Old news, but the Snowden revelations might have some bearing on the matter… I wrote this as a speculative piece in 2010. For background click here:
For those who do not know, Gareth Williams was the GCHQ mathematician and cryptanalyst seconded to SIS who was found dead in a bag in a bath at his flat. The inquest has just concluded with the coroner saying that he was “probably unlawfully killed”. Naturally there has been a lot of speculation over who and why. However, looking at the case logically narrows the possibilities considerably.
First, we can rule out wild notions of foreign hit men killing him in revenge for merely doing his job. Anything he knew SIS would also certainly know, so it would do them no good. Besides, how do organized crime or hostile foreign intelligence services know which minor functionary does what at GCHQ? Second, I think we can rule out the disinformation about him being some kind of bondage masochist with a fetish for women’s clothes. Third, we can probably rule out the notion that he was a traitor, or about to take up some position in (say) China. Such people get prosecuted and imprisoned for that, not murdered by their employers.
The prime suspects would appear to be SIS or American intelligence services, given his connection with the NSA. Still unanswered is the question of what he might know that was so important that even a trial was too risky. It had to be something not merely so sensitive, but so believable (or checkable by third parties) that a single short statement from him would cause massive damage. Something that even uttered in court, or in front of his guards, would be an unacceptable risk.
There is also the triggering event for this murder, which may lie with claims of his imminent resignation and the possibly of a position with a startup in the USA connected to the financial sector. Exactly what this may have been remains unclear. Even so in the real world, as opposed to the movies, spies are allowed to leave and start new careers. They understand that they have to keep quiet about the details of their past life. There is however a gray area, where a former employee seeks to use secret information for their own advantage without necessarily disclosing it to third parties.
So, what kind of knowledge might a mathematician and expert in cryptography have that could be summed up in a sentence, which he could use in a hi tech startup, and which would justify his murder?

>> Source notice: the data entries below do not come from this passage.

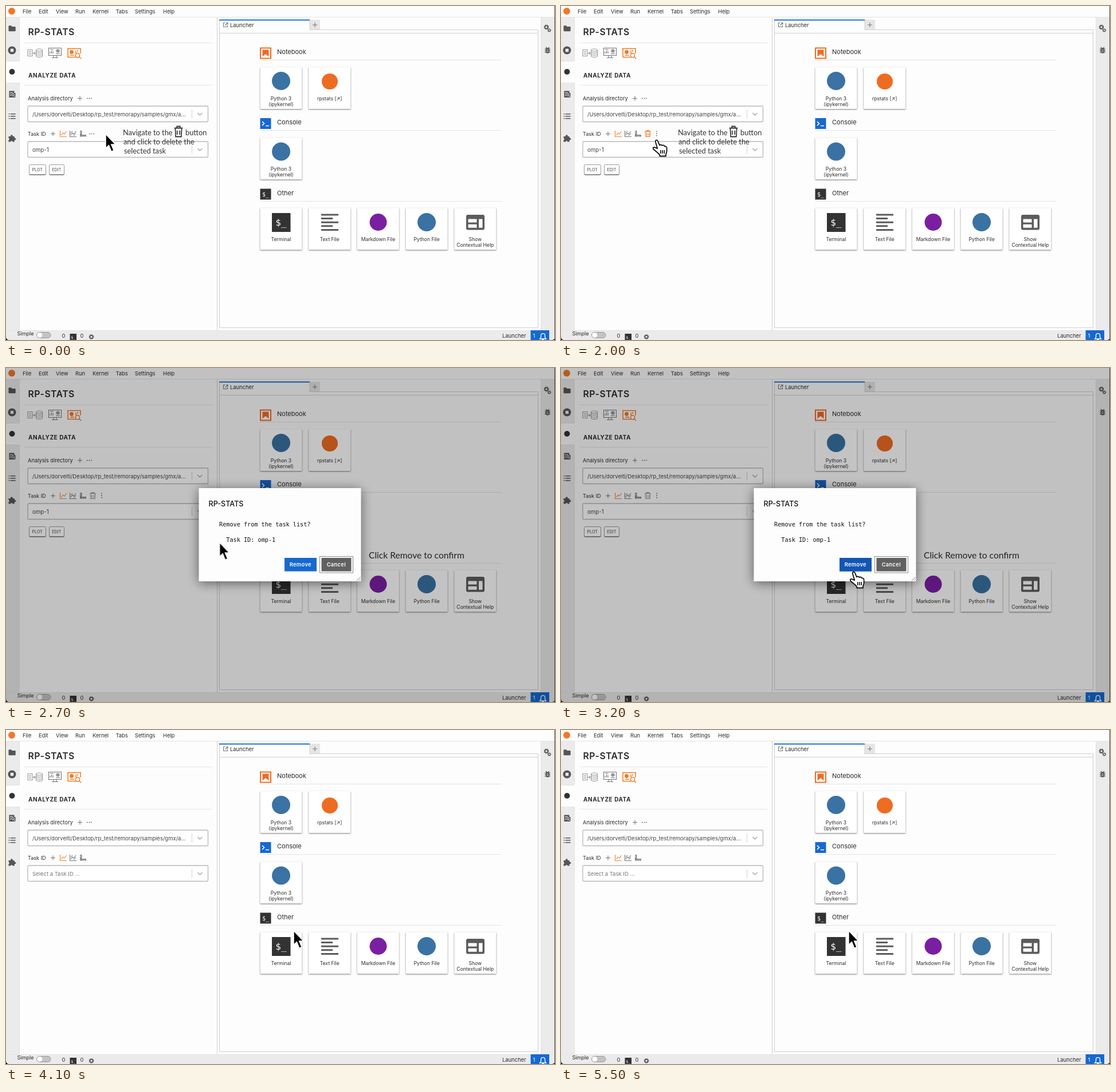
Write an HTML page that moves like this. It is 958x584 px and loops after 5600 ms.

```html
<!DOCTYPE html>
<html lang="en">
<head>
<meta charset="utf-8">
<title>Delete a task</title>
<style>
  html, body { margin: 0; width: 100%; height: 100%; overflow: hidden; background: #fefdfe; }
  svg { display: block; width: 958px; height: 584px; }
  text { font: 9.3px Inter, sans-serif; fill: #2b2b2b; white-space: pre; }
  .c { text-anchor: middle; }
  .line { fill: none; stroke: #e4e4e4; }
  .ui { fill: none; stroke: #777; stroke-width: 1.1; }
  .dark { fill: #555; }
  .title { font-size: 11px; }
  .label { font-size: 8.6px; text-anchor: middle; }
  .small { font-size: 7.2px; text-anchor: middle; fill: #444; }
  .note { font: 12.8px Lato, sans-serif; fill: #333; }
  .mono { font: 10.2px "DejaVu Sans Mono", monospace; fill: #111; }
  .btn { font-size: 9.4px; font-weight: 600; letter-spacing: .3px; fill: #fff; text-anchor: middle; }
  .prompt { font-family: "DejaVu Sans Mono", monospace; fill: #fff; text-anchor: middle; }
  .card { fill: #fff; filter: drop-shadow(0 1px 1.3px #0008); }
</style>
</head>
<body>
<svg viewBox="0 0 958 584">
  <defs>
    <g id="trash" fill="none" stroke="currentColor" stroke-width="1.2">
      <path d="M-5.2-3.6H5.2M-2-3.8V-5.4H2V-3.8M-4-3.4L-3.5 5.4H3.5L4-3.4M-1.6-1V3.4M1.6-1V3.4"/>
    </g>
    <g id="select">
      <rect x="38" y="-14" width="314.5" height="27.5" rx="2" fill="#fff" stroke="#b9b9b9" stroke-width="1.3"/>
      <path d="M324.5-8V8" stroke="#d2d2d2"/>
      <path d="M334.3-2L338.3 2 342.3-2" fill="none" stroke="#aaa" stroke-width="1.5"/>
    </g>
    <g id="gear">
      <circle r="2.6" fill="none" stroke="#555" stroke-width="1.7"/>
      <circle r="3.8" fill="none" stroke="#555" stroke-width="1.3" stroke-dasharray="1.5 1.48"/>
    </g>
  </defs>

  <!-- window frame -->
  <rect width="958" height="584" fill="#fefdfe"/>
  <path d="M0 20H23V567H0ZM933 20H958V567H933ZM0 567H958V584H0Z" fill="#ebebeb"/>
  <path d="M0 96.5H23V134.5H0Z" fill="#fefdfe"/>
  <path class="line" stroke="#d5d5d5" d="M0 19.5H958M23.5 20V96M23.5 134V567M0 96.5H23M0 134.5H23M933.5 20V567M0 567.5H958"/>
  <path d="M368.5 20V567" stroke="#d0d0d0"/>
  <circle cx="10" cy="9" r="6" fill="#f37726"/>
  <g id="menu"></g>

  <!-- side bars -->
  <path class="dark" d="M4.5 35.5Q4.5 34.3 5.7 34.3H9L10.5 36H15.5Q16.7 36 16.7 37.2V43Q16.7 44.2 15.5 44.2H5.7Q4.5 44.2 4.5 43Z"/>
  <circle cx="10.5" cy="77.5" r="7" class="dark"/>
  <rect x="7.8" y="74.8" width="5.4" height="5.4" fill="#ebebeb"/>
  <circle cx="10.5" cy="115" r="5" fill="#333"/>
  <path class="dark" d="M5.5 148.5H14.5V152H16.5V160H5.5Z"/>
  <path d="M7 151.5H12M7 154H9M7 156.5H9" stroke="#eee"/>
  <circle cx="12.2" cy="155.2" r="2" fill="none" stroke="#eee"/>
  <path d="M13.5 156.7L16 159.2" stroke="#eee"/>
  <path d="M4.7 188.8H6.4M7.7 188.8H16.6M4.7 192.8H6.4M7.7 192.8H16.6M4.7 196.8H6.4M7.7 196.8H16.6" stroke="#555" stroke-width="1.5"/>
  <path class="dark" d="M4.5 228H8A2 2 0 1 1 11.7 228H14.7V230.6A2 2 0 1 1 14.7 234.4V237.5H11.7A1.9 1.9 0 0 0 8 237.5H4.5V234.3A1.9 1.9 0 0 0 4.5 230.7Z"/>
  <use href="#gear" x="943" y="37"/>
  <use href="#gear" transform="translate(948 42.5) scale(.75)"/>
  <ellipse cx="945" cy="78" rx="3.4" ry="4.7" class="dark"/>
  <path d="M940 75H950M940 78H950M940 81H950M942 72L944 74M948 72L946 74" stroke="#555" stroke-width="1.2"/>
  <path d="M943.5 77H946.5M943.5 79.6H946.5" stroke="#ebebeb"/>

  <!-- left panel -->
  <text x="38.5" y="51.3" style="font-size:15.8px;font-weight:600;letter-spacing:.5px">RP-STATS</text>
  <path class="line" d="M32 64.5H360M32 138.5H360"/>
  <g fill="none" stroke="#999" stroke-width="1.1">
    <path d="M38 76.5H46V87.5H38ZM40 79.5H44M40 82H44M40 84.5H44M46 82.5H51M49 80.5L51 82.5 49 84.5"/>
    <path d="M52.5 77V87.5C52.5 90 63.5 90 63.5 87.5V77M52.5 80.5C52.5 83 63.5 83 63.5 80.5M52.5 84C52.5 86.5 63.5 86.5 63.5 84"/>
    <ellipse cx="58" cy="77" rx="5.5" ry="2"/>
    <path stroke="#777" d="M74.5 73.5H96.5V86.5H74.5ZM83 86.5V90M88 86.5V90M80 90.5H91M77 83V80M79.5 83V78M82 83V79M77 76H83M87 83.5H94"/>
    <circle cx="90.5" cy="78.5" r="2.7" fill="#999"/>
  </g>
  <g fill="none" stroke="#ee7b22" stroke-width="1.5">
    <path d="M122 89.5H108V74.5H130V83M107 74.5H131M122 83V78M125 80V77M112 86H119"/>
    <circle cx="114.5" cy="80.5" r="2.7" fill="#ee7b22"/>
    <circle cx="125" cy="86.3" r="3.6" fill="#fff"/>
    <path d="M127.8 89L131.3 92.3"/>
  </g>
  <text x="39" y="125" style="font-size:10px;font-weight:700;letter-spacing:.55px">ANALYZE DATA</text>
  <text x="38" y="165">Analysis directory</text>
  <path class="ui" d="M125 161.5H133M129 157.5V165.5"/>
  <path d="M141 161.5H150" stroke="#666" stroke-width="1.7" stroke-dasharray="1.7 1.9"/>
  <use href="#select" y="189"/>
  <text x="46" y="192.5" style="font-size:9.5px;fill:#444">/Users/dorvelti/Desktop/rp_test/remorapy/samples/gmx/a...</text>
  <text x="38" y="227" style="font-size:9.1px">Task ID</text>
  <path class="ui" d="M78 223.5H86M82 219.5V227.5"/>
  <path d="M94.5 218V228.5H106M96.5 226L99.5 222 102 224 105.5 219" fill="none" stroke="#ee8a32" stroke-width="1.2"/>
  <path class="ui" d="M111.5 218V228.5H123M113 226L116 222 118 224 122 219M113 222.5L116 219M118 227L122 222.5"/>
  <path d="M129 218H132.5V225H140V228.5H129Z" fill="#8b8b8b"/>
  <path d="M129 220H131M129 222H131M134 228.5V226.8M137 228.5V226.8" stroke="#eee" stroke-width=".8"/>
  <path id="dots" d="M145 223.5H154" stroke="#666" stroke-width="1.7" stroke-dasharray="1.7 1.9"/>
  <path id="menuDots" d="M167 218.5V227.5" stroke="#777" stroke-width="1.7" stroke-dasharray="1.7 1.9"/>
  <use id="trashHot" href="#trash" x="151.5" y="223" color="#ee7b22"/>
  <use id="trashIdle" href="#trash" x="151.5" y="223" color="#959595"/>
  <use href="#select" y="251"/>
  <text id="placeholder" x="46" y="254.5" style="font-size:9.5px;fill:#777">Select a Task ID ...</text>
  <g id="task">
    <text x="46" y="254.5" style="font-size:9.7px;fill:#444">omp-1</text>
    <g fill="#fff" stroke="#999" style="filter:drop-shadow(.5px 1px .7px #0007)">
      <rect x="40.5" y="277.5" width="29" height="17" rx="2"/>
      <rect x="75.5" y="277.5" width="26" height="17" rx="2"/>
    </g>
    <text class="small" x="54.7" y="288.6">PLOT</text>
    <text class="small" x="88.3" y="288.6">EDIT</text>
  </g>

  <!-- launcher -->
  <path d="M530 24H548V42H530Z" fill="#e6e6e6"/>
  <path d="M372.5 24V562.5H928.5V41.5H530V24M372.5 47.5H928.5" fill="none" stroke="#cfcfcf"/>
  <path d="M372 24.5H530" stroke="#1976d2" stroke-width="2"/>
  <path class="ui" d="M382.5 29.5H379.5V36.5H386.5V33.5M384 29.5H387V32.5M387 29.5L382.5 34M535 33H543M539 29V37"/>
  <text x="391" y="36.5" style="font-size:9.4px">Launcher</text>
  <g id="sections"></g>
  <rect x="444" y="73.5" width="18" height="18" fill="#fff" stroke="#ee6c22" stroke-width="2"/>
  <path d="M447.5 76.5H458.5V88.5L453 84 447.5 88.5Z" fill="#ee6c22"/>
  <rect x="443.5" y="196" width="19" height="19" fill="#1769cf"/>
  <path d="M447 202L450.5 205.5 447 209M453 209.5H459" fill="none" stroke="#fff" stroke-width="1.6"/>
  <rect x="443.5" y="319.5" width="19" height="19" fill="#333"/>
  <text class="prompt" x="453" y="333" style="font-size:10px">$_</text>
  <g id="cards"></g>
  <circle cx="480" cy="131" r="16" fill="#3a72a4"/>
  <circle cx="565" cy="132" r="14" fill="#ee6c22"/>
  <circle cx="480" cy="254.5" r="16" fill="#3a72a4"/>
  <circle cx="649.5" cy="378" r="15" fill="#7b1fa2"/>
  <circle cx="734" cy="378" r="16" fill="#3a72a4"/>
  <rect x="464" y="362" width="32.5" height="33" fill="#333"/>
  <text class="prompt" x="480" y="384" style="font-size:16px">$_</text>
  <path d="M550 365H580M550 371.6H570M550 378.2H580M550 384.8H570M550 391.4H580" stroke="#5c5c5c" stroke-width="3"/>
  <rect x="803" y="365" width="32" height="26.5" rx="3" fill="#5c5c5c"/>
  <path d="M806.5 372.5H821.5V378.5H806.5ZM806.5 381.8H821.5V387.8H806.5ZM825 372.5H831.5V387.8H825Z" fill="#fff"/>

  <!-- status bar -->
  <text x="19.5" y="576.3" style="font-size:9.1px">Simple</text>
  <rect x="53.5" y="570.5" width="24.5" height="10" rx="5" fill="#c4c4c4" stroke="#999"/>
  <circle cx="58.7" cy="575.5" r="4.5" fill="#fff"/>
  <text class="c" x="100.5" y="580">0</text>
  <rect x="111.5" y="573" width="11.5" height="11" fill="#333"/>
  <text class="prompt" x="117.2" y="581.5" style="font-size:6.5px">$_</text>
  <text class="c" x="132.5" y="580">0</text>
  <use href="#gear" x="149" y="578.5"/>
  <text x="866" y="580" style="font-size:9.4px">Launcher</text>
  <rect x="915.5" y="567" width="32.5" height="17" fill="#1769cf"/>
  <text class="c" x="921.5" y="580" style="fill:#fff">1</text>
  <path d="M931.5 582H942.5L940.5 579.5V576C940.5 571.5 933.5 571.5 933.5 576V579.5ZM935.5 583.3H938.5" fill="none" stroke="#fff" stroke-width="1.3"/>
  <path d="M0 578V584H6Q0 584 0 578ZM958 578V584H952Q958 584 958 578Z"/>
  <path d="M957.5 0V584" stroke="#555"/>

  <!-- guidance and dialog -->
  <g id="hint">
    <text class="note" x="204" y="225.7">Navigate to the</text>
    <text class="note" x="313" y="225.7">button</text>
    <text class="note" x="205" y="241.8">and click to delete the</text>
    <text class="note" x="206" y="257.8">selected task</text>
    <use href="#trash" transform="translate(301 219.5) scale(1.4 1.65)" color="#333"/>
  </g>
  <g id="dialog">
    <rect width="958" height="584" opacity=".235"/>
    <rect x="336.5" y="210" width="283" height="163" rx="1" fill="#fefdfe" style="filter:drop-shadow(0 3px 10px #0008)"/>
    <text x="353.5" y="242.3" style="font-size:12.6px;font-weight:500;fill:#111">RP-STATS</text>
    <text class="mono" x="372" y="277">Remove from the task list?</text>
    <text class="mono" x="384.3" y="303.7">Task ID: omp-1</text>
    <rect x="486" y="332" width="56" height="23.5" fill="#1669cf"/>
    <rect id="removeHot" x="486" y="332" width="56" height="23.5" fill="#1256b5"/>
    <text class="btn" x="513.8" y="347.3">Remove</text>
    <rect x="547.5" y="329.5" width="58" height="28.5" fill="none" stroke="#8a8a8a"/>
    <rect x="550.5" y="332" width="52" height="23.5" fill="#616161"/>
    <text class="btn" x="576.3" y="347.3">Cancel</text>
    <path d="M612 372L618.5 365.5M616 372L618.5 369.5" stroke="#888"/>
  </g>
  <text id="confirm" class="note" x="633" y="333" style="font-size:15.6px;fill:#222">Click Remove to confirm</text>

  <g id="cursor">
    <path id="arrow" d="M0 0V24.5L5.4 19.4 9.8 30.3 14 28.5 9.6 17.9H17Z" fill="#000" stroke="#fff" stroke-width="1.4"/>
    <g id="hand" stroke="#111" stroke-linejoin="round">
      <path d="M7 9C6 5 9.8 4.4 11 7.4L14 14.4C15.8 13 17.8 13.3 18.6 15.1 20.4 13.8 22.4 14.6 23 16.5 25 15.8 26.6 17.2 26.6 19.4V24.5C26.6 27.5 25 29 25 31V33.5H14.3V31.5C12.5 28.5 8.5 26 4 22 1.2 19.4 3.6 16.8 6.4 18.4L10.3 20.3Z"
        fill="#fff" stroke-width="1.8"/>
      <path d="M15.8 23V29M19 23V29M22.2 23V29" stroke-width="1.6"/>
    </g>
  </g>
</svg>
<script>
  const LOOP = 5600;
  const byId = id => document.getElementById(id);
  const label = (x, y, s, cls = '') => `<text class="${cls}" x="${x}" y="${y}">${s}</text>`;

  byId('menu').innerHTML = [
    ['File', 29], ['Edit', 57], ['View', 87], ['Run', 121],
    ['Kernel', 151], ['Tabs', 191.5], ['Settings', 224.7], ['Help', 274]
  ].map(([name, x]) => label(x, 12.7, name)).join('');

  byId('sections').innerHTML = [['Notebook', 84], ['Console', 207], ['Other', 330.5]]
    .map(([name, y]) => label(473, y, name, 'title') +
      `<path class="line" d="M443 ${Math.round(y) + 10.5}H864"/>`).join('');

  const rows = [
    [107, ['Python 3|(ipykernel)', 'rpstats [↗]']],
    [230.3, ['Python 3|(ipykernel)']],
    [353.3, ['Terminal', 'Text File', 'Markdown File', 'Python File', 'Show|Contextual Help']]
  ];
  byId('cards').innerHTML = rows.map(([y, names]) => names.map((name, i) => {
    const x = 443.5 + 84.7 * i;
    return `<rect class="card" x="${x}" y="${y}" width="73" height="73" rx="1"/>` +
      name.split('|').map((s, k) => label(x + 36.5, y + 57.5 + 10.2 * k, s, 'label')).join('');
  }).join('')).join('');

  // Hard on/off switching over [from, to] spans in ms.
  function show(id, ...spans) {
    const times = [0, ...spans.flat(), LOOP];
    const marks = [...new Set(times)].sort((a, b) => a - b);
    const frames = marks.map(t => ({
      offset: t / LOOP,
      opacity: spans.some(([from, to]) => t >= from && t < to) ? 1 : 0,
      easing: 'step-end'
    }));
    byId(id).animate(frames, { duration: LOOP, iterations: Infinity });
  }

  const OPEN = 1000, CLICK = 2100, REMOVED = 4100;
  show('dots', [0, OPEN]);
  show('menuDots', [OPEN, REMOVED]);
  show('trashHot', [OPEN, CLICK]);
  show('trashIdle', [CLICK, REMOVED]);
  show('task', [0, REMOVED]);
  show('placeholder', [REMOVED, LOOP]);
  show('hint', [0, CLICK]);
  show('dialog', [CLICK, REMOVED]);
  show('confirm', [CLICK, 3700]);
  show('removeHot', [3000, REMOVED]);
  show('arrow', [0, 600], [CLICK, 3000], [REMOVED, LOOP]);
  show('hand', [600, CLICK], [3000, REMOVED]);

  const path = [
    [0, 174, 224], [200, 174, 224], [600, 158, 229],
    [2300, 158, 229], [3000, 502, 351], [LOOP, 502, 351]
  ];
  byId('cursor').animate(path.map(([t, x, y]) => ({
    offset: t / LOOP, transform: `translate(${x}px, ${y}px)`, easing: 'ease-in-out'
  })), { duration: LOOP, iterations: Infinity });
</script>
</body>
</html>
```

In the past there have been one or two such secrets, most notably during WW2 with the cracking of the Enigma codes. However, there is one such possibility in the modern world which looms large, and which experts know will happen sooner or later. In a single short sentence: “AES/RSA has been cracked”.
Both AES and RSA are encryption technologies in common use in eCommerce, online banking, diplomatic transmissions and the military up to Top Secret. Brute force computation, using existing computer archtectures, cannot break them either now or in the foreseeable future if the encoding numbers are big enough. However, there are two possible ways in which these might be broken. The first is a breakthrough in an understanding of the mathematics of prime numbers that would provide a pencil and paper analytical solution. Most mathematicians do not believe this is likely or even at all possible in the case of RSA, but AES is another matter. The other method of breaking the codes would be to brute force them using a Quantum Computer which, if such existed, would be ideal for the job. The thing is, officially, no quantum computer yet exists that can manage the job although a company called D-Wave claims to have a machine that on paper might do it. There are certainly rumours of the NSA and quantum computing circulating in the technical underground.
As for why such a secret would justify murder…
If one had a machine capable of breaking the codes the world’s financial system would be laid bare to both scrutiny and manipulation. It could even be destroyed within days if used in a hostile manner.
So, why was Gareth killed? Perhaps because he saw an opportunity to work on what will have to replace AES/RSA when the secret is out. Perhaps because his employers could not trust him not to use the information for his own purposes, especially when it came to raising capital for the venture. The global financial system depending on one man keeping quiet, when he clearly intended to use the information, may have been an unacceptable risk.
Speculation? Yes, but if AES/RSA has not been broken today it will be tomorrow.
Finally, it’s one thing for me to say “AES/RSA is broken” and quite another for a GCHQ insider to say it. Blind panic in the financial world would be an understatement of the reaction to such news. A similar panic would grip many governments across the world as all their old, supposedly secure, communications residing in the NSA and GCHQ archives became available for easy reading by both friend and foe.
Maybe that’s why Snowden is still alive – he has one monstrous revelation in the event of his “accidental” death or “bizarre suicide”. This is especially interesting because one of his revelations was that the NSA deliberately weakened Net encryption standards – presumably so that they could break them.